3. Meditation And Yoga
If you want to live longer you need to find ways to manage your stress. For me that is daily yoga, twice daily meditation, deep breathing, and cardio exercise every other day. Other tools for stress management include kirtan, qigong, mindful walking, and doing the things that you love. A review published in the Journal of the American Medical Association found that “studies of meditation suggest a possible benefit on cardiovascular risk, although the overall quality and, in some cases, quantity of study data are modest.” Another study published in the journal Experimental and Clinical Endocrinology & Diabetes found that yoga seems to be an effective treatment for hypertension.
4. Be Social
Having friends is an important part of staying healthy. Anxiety increased as a result of the pandemic largely because spending too much time by yourself is not good for your health. It is those that maintain relationships through the busiest parts of middle age that are healthy long into life. Participate in group hobbies, plan at least a few outings a week, stay in close contact with those you love, and cut the toxic people from your life. Being social does not just mean being with people, it means being with people that you connect with on a regular basis. A study published in the Journal Proceedings of the National Academy of Sciences of the United States of America, found that “social isolation increased the risk of inflammation by the same magnitude as physical inactivity in adolescence, and the effect of social isolation on hypertension exceeded that of clinical risk factors such as diabetes in old age.” Another study published in the journal BMC Public Health found that “in this Mediterranean population, maintaining an important role in the lives of one's grown children is associated with survival.”
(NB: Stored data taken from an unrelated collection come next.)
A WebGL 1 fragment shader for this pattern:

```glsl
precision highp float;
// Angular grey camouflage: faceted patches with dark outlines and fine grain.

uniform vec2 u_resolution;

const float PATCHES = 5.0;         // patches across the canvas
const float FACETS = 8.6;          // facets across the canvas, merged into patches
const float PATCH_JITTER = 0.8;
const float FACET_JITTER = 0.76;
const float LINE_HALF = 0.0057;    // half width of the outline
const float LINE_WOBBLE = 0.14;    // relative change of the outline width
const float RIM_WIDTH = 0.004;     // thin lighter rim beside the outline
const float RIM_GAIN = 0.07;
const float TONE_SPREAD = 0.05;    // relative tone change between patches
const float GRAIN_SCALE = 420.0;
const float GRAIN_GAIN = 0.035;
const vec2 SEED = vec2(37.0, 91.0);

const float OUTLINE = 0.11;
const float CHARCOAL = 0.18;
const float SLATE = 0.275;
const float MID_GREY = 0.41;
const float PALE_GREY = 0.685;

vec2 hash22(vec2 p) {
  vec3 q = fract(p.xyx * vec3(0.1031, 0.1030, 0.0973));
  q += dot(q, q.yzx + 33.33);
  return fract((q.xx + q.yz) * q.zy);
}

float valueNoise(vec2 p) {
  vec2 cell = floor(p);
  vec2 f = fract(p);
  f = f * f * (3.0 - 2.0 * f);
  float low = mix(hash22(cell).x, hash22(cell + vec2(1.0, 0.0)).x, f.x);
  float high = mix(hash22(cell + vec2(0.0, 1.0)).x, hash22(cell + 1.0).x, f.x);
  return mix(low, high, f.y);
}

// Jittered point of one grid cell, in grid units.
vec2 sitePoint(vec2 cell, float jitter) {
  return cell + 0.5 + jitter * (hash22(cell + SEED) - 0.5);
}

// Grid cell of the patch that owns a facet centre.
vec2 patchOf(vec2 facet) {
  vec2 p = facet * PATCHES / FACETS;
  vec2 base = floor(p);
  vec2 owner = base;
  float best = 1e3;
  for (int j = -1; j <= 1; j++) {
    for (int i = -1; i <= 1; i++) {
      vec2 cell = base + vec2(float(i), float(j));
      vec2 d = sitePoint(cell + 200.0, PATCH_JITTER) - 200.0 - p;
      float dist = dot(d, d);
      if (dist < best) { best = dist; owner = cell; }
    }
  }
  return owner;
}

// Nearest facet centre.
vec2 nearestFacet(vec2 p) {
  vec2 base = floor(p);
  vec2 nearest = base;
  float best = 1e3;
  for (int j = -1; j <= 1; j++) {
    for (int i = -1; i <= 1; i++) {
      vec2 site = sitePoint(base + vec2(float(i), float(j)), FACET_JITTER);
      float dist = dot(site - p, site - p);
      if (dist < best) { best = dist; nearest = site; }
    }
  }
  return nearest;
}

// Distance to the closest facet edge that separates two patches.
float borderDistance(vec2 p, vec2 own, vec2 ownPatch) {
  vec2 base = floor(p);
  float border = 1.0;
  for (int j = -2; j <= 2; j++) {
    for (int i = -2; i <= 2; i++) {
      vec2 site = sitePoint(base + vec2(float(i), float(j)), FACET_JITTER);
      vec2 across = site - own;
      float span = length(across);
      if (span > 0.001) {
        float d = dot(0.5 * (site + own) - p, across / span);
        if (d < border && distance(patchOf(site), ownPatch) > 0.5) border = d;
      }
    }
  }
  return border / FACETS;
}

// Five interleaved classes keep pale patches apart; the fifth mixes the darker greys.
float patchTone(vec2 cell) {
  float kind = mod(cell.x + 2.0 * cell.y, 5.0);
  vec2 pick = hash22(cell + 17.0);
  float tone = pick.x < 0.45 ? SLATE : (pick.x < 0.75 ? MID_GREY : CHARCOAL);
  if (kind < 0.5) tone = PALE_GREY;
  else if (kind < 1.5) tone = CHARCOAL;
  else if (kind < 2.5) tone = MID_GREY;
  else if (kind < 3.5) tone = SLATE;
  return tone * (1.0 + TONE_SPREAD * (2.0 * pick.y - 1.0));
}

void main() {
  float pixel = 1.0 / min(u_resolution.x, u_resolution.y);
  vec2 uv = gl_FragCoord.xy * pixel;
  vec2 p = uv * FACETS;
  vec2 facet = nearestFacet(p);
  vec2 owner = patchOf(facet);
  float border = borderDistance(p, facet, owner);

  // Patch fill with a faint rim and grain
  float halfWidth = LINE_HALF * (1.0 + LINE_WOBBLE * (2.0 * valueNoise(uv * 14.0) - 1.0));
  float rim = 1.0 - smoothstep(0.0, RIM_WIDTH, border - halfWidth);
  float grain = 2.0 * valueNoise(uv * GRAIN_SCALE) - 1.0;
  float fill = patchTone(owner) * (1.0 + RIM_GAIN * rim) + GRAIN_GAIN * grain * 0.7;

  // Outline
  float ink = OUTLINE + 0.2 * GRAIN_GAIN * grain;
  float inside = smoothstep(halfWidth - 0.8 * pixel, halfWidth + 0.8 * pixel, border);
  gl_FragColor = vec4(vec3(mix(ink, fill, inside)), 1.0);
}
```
5. Sleep More Than You Think
The cultures where people sleep the most, tend to have people that live longer. Taking naps in the afternoon, getting on a regular sleep cycle, sleeping deeply through the night, managing stress so that it does not cause insomnia—these are all aligned with living longer. Sleep is also closely linked to mental health. Insomniacs are more likely to be anxious and depressed, which can cause inflammation in the body that can shorten longevity. Stay away from the caffeine in the evening, take a warm bath, turn off screens, read a relaxing book, meditate, stretch—these are all tools that can help you get to sleep at night. A review published in the journal Sleep Medicine found that "the cumulative long-term effects of sleep deprivation and sleep disorders have been associated with a wide range of deleterious health consequences including an increased risk of hypertension, diabetes, obesity, depression, heart attack, and stroke.” Another study published in the journal Current Sleep Medicine Reports found that “outside of Alzheimer’s disease drug discovery, sleep is at the forefront of public and scientific interest in cognitive longevity.”